-- Problem to solve --
Below are the records; copy each line in which "gauss" can be found.
[[ Recorded data, beginning ]]
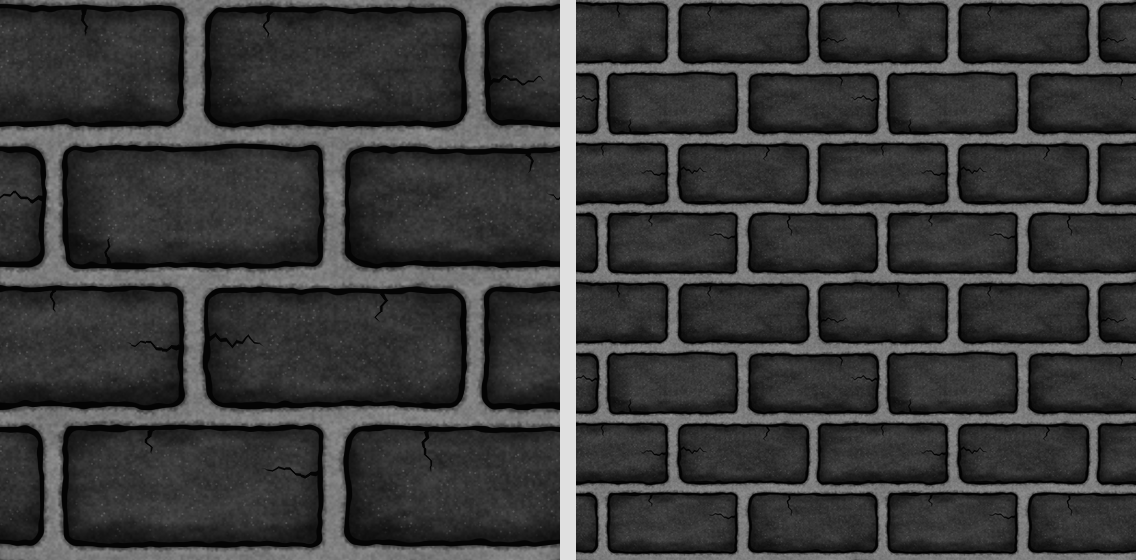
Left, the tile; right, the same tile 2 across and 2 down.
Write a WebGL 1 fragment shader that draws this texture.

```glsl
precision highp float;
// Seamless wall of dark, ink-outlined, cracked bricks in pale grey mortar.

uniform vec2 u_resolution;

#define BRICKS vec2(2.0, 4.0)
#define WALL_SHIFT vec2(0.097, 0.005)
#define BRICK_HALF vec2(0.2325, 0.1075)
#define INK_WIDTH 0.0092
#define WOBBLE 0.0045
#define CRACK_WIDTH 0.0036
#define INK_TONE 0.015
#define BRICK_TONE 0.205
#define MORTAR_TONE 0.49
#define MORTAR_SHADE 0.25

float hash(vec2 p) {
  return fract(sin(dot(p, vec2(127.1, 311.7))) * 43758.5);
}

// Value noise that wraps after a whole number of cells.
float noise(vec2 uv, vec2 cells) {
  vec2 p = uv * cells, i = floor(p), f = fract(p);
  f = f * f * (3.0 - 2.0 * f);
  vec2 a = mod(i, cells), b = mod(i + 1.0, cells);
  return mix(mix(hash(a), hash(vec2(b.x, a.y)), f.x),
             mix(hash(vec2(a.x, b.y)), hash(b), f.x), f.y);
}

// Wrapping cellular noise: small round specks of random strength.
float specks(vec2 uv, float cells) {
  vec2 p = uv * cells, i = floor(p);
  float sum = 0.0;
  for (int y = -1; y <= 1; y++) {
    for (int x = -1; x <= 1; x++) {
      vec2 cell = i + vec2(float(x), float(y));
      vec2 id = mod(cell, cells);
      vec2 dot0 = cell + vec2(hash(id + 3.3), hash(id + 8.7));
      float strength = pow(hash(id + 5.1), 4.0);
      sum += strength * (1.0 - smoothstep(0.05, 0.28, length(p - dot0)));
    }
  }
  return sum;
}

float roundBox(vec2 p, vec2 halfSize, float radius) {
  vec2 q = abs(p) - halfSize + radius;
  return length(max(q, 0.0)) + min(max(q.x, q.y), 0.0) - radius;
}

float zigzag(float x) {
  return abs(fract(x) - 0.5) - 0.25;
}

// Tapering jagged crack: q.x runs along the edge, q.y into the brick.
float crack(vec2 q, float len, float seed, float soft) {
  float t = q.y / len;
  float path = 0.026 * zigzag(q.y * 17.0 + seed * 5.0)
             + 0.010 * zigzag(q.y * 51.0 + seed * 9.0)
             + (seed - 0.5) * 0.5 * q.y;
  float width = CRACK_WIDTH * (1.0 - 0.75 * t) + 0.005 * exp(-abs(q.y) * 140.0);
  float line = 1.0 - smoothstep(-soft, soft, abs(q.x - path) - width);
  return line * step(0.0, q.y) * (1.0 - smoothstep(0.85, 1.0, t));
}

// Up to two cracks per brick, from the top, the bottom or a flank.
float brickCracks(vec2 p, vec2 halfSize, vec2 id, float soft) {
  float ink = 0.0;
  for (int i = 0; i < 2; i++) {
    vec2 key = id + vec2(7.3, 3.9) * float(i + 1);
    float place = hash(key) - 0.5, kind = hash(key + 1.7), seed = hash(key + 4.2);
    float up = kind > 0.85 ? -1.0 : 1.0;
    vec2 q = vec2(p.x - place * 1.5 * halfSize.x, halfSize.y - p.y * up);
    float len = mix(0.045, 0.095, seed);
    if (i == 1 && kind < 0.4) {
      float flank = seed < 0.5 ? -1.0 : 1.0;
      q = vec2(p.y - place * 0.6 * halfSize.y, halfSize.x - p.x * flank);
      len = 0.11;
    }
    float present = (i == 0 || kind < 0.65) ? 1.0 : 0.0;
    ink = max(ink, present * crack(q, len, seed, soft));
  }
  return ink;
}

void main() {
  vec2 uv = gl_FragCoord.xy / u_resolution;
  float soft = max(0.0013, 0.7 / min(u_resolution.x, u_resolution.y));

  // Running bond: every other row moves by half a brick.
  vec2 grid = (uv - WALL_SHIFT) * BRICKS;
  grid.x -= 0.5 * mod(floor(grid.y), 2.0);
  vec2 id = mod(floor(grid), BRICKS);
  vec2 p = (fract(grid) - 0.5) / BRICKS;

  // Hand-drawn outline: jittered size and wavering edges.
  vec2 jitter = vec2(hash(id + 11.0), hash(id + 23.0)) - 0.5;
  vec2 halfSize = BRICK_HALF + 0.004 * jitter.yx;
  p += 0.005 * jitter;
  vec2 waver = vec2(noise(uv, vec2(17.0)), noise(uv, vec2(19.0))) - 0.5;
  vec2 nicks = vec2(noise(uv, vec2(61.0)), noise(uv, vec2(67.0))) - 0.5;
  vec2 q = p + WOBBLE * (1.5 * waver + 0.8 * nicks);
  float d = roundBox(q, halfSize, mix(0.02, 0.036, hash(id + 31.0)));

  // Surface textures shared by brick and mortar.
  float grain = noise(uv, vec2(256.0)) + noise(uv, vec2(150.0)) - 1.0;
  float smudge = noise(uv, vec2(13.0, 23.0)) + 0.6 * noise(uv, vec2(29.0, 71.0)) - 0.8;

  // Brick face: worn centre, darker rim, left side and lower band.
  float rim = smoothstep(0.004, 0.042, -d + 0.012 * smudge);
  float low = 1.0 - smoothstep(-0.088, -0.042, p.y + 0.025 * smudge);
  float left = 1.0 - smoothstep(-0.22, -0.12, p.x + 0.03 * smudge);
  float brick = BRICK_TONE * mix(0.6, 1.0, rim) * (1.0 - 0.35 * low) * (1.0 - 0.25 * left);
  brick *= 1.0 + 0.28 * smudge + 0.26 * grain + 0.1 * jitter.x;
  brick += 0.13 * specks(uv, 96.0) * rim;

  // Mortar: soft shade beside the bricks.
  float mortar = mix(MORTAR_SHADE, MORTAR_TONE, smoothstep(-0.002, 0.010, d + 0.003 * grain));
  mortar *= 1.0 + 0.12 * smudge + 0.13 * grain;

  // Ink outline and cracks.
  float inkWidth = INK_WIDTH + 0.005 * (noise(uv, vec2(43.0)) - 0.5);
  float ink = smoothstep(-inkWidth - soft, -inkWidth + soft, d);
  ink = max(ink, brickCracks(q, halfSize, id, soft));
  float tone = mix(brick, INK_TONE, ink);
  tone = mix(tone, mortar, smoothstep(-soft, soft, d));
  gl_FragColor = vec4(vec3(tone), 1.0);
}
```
[[ Recorded data, end ]]
[[ Recorded data, beginning ]]
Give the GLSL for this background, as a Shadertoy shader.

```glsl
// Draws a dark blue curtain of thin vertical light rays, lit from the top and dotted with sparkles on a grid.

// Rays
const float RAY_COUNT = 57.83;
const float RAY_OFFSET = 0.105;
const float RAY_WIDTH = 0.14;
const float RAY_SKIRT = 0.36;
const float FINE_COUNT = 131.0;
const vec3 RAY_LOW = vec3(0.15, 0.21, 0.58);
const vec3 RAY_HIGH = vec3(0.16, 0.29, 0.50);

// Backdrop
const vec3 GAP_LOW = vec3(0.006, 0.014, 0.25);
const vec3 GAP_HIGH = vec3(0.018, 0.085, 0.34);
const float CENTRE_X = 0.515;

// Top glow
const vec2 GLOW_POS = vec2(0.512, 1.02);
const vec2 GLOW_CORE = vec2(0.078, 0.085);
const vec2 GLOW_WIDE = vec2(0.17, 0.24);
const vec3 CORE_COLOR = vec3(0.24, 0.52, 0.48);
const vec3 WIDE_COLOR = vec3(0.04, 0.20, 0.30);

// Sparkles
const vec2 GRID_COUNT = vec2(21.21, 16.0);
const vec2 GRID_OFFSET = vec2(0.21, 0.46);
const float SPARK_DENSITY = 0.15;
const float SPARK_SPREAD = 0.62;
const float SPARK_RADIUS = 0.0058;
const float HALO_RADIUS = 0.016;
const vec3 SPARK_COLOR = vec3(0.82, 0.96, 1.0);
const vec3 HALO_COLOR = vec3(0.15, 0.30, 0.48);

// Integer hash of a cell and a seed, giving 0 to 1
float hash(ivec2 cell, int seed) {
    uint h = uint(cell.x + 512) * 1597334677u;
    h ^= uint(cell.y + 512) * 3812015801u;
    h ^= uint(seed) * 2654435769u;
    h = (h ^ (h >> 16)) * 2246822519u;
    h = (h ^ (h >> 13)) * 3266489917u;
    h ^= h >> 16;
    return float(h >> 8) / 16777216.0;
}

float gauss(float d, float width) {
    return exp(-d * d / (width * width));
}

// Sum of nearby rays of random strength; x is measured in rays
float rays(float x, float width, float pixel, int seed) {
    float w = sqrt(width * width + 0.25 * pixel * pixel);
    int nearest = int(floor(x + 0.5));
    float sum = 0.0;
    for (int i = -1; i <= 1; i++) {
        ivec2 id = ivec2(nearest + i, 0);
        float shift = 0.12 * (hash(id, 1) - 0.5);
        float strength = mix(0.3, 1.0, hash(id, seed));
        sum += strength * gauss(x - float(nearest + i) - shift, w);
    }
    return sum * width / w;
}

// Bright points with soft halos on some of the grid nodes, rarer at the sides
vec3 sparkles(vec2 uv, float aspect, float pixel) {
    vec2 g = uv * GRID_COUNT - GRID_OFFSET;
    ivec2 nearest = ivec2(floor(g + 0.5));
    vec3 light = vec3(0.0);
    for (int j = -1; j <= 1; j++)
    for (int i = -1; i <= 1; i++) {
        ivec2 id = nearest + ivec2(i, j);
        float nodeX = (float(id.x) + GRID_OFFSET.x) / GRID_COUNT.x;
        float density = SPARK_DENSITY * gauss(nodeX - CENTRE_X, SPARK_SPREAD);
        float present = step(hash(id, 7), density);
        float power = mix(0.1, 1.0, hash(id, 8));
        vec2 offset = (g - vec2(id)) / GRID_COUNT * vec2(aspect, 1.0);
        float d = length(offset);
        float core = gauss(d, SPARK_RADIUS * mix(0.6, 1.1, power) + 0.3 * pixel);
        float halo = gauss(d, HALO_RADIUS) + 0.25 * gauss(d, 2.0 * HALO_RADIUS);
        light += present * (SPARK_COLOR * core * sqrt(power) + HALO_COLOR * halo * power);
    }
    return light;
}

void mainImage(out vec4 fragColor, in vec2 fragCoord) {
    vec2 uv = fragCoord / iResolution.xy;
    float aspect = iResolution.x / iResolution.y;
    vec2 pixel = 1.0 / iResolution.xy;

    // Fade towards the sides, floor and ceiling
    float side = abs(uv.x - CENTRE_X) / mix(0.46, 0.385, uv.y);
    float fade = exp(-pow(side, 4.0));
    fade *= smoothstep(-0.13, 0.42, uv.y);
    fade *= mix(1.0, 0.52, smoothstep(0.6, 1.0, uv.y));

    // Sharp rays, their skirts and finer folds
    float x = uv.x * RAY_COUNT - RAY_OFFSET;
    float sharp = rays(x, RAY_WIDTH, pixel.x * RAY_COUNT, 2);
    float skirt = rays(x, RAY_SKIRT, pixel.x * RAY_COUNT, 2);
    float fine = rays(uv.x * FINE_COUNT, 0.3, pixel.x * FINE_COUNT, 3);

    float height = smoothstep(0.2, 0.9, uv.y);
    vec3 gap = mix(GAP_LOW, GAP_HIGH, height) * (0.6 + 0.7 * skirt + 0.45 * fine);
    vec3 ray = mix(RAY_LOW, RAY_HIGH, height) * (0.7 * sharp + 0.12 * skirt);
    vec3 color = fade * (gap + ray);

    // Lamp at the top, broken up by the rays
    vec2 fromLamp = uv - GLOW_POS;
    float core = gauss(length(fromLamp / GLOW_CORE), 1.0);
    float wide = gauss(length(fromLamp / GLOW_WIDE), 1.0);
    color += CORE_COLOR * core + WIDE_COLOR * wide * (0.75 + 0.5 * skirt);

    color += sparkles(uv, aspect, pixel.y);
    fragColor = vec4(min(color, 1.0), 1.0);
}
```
[[ Recorded data, end ]]
[[ Recorded data, beginning ]]
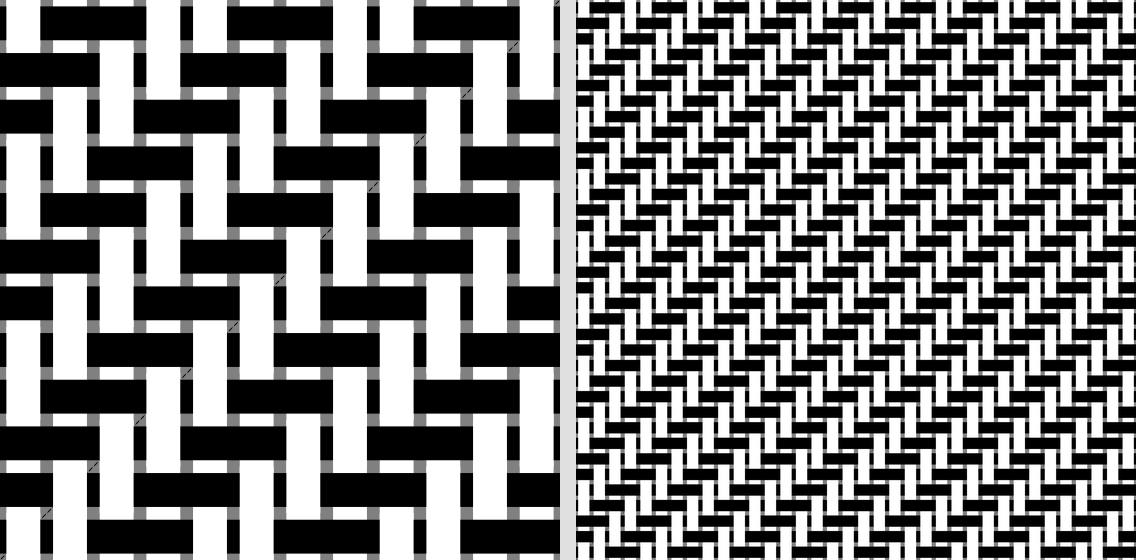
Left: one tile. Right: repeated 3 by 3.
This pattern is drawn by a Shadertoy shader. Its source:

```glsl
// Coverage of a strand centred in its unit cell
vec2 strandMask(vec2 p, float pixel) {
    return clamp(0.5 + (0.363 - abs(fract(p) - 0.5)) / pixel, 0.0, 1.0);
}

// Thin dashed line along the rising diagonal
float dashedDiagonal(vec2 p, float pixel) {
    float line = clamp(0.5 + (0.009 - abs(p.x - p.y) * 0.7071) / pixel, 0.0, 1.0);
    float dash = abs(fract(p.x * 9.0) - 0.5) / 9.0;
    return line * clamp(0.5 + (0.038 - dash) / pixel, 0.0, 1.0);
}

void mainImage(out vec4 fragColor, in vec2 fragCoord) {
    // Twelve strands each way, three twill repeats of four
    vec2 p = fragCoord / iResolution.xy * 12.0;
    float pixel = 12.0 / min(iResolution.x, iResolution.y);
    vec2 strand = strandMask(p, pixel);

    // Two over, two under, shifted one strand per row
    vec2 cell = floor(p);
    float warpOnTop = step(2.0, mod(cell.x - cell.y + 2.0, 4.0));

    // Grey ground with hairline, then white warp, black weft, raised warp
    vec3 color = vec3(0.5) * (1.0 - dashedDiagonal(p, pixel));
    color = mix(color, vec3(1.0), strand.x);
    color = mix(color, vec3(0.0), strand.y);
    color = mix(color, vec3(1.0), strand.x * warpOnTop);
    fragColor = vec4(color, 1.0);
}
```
[[ Recorded data, end ]]
-- Exercise response --
float gauss(float d, float width) {
        sum += strength * gauss(x - float(nearest + i) - shift, w);
        float density = SPARK_DENSITY * gauss(nodeX - CENTRE_X, SPARK_SPREAD);
        float core = gauss(d, SPARK_RADIUS * mix(0.6, 1.1, power) + 0.3 * pixel);
        float halo = gauss(d, HALO_RADIUS) + 0.25 * gauss(d, 2.0 * HALO_RADIUS);
    float core = gauss(length(fromLamp / GLOW_CORE), 1.0);
    float wide = gauss(length(fromLamp / GLOW_WIDE), 1.0);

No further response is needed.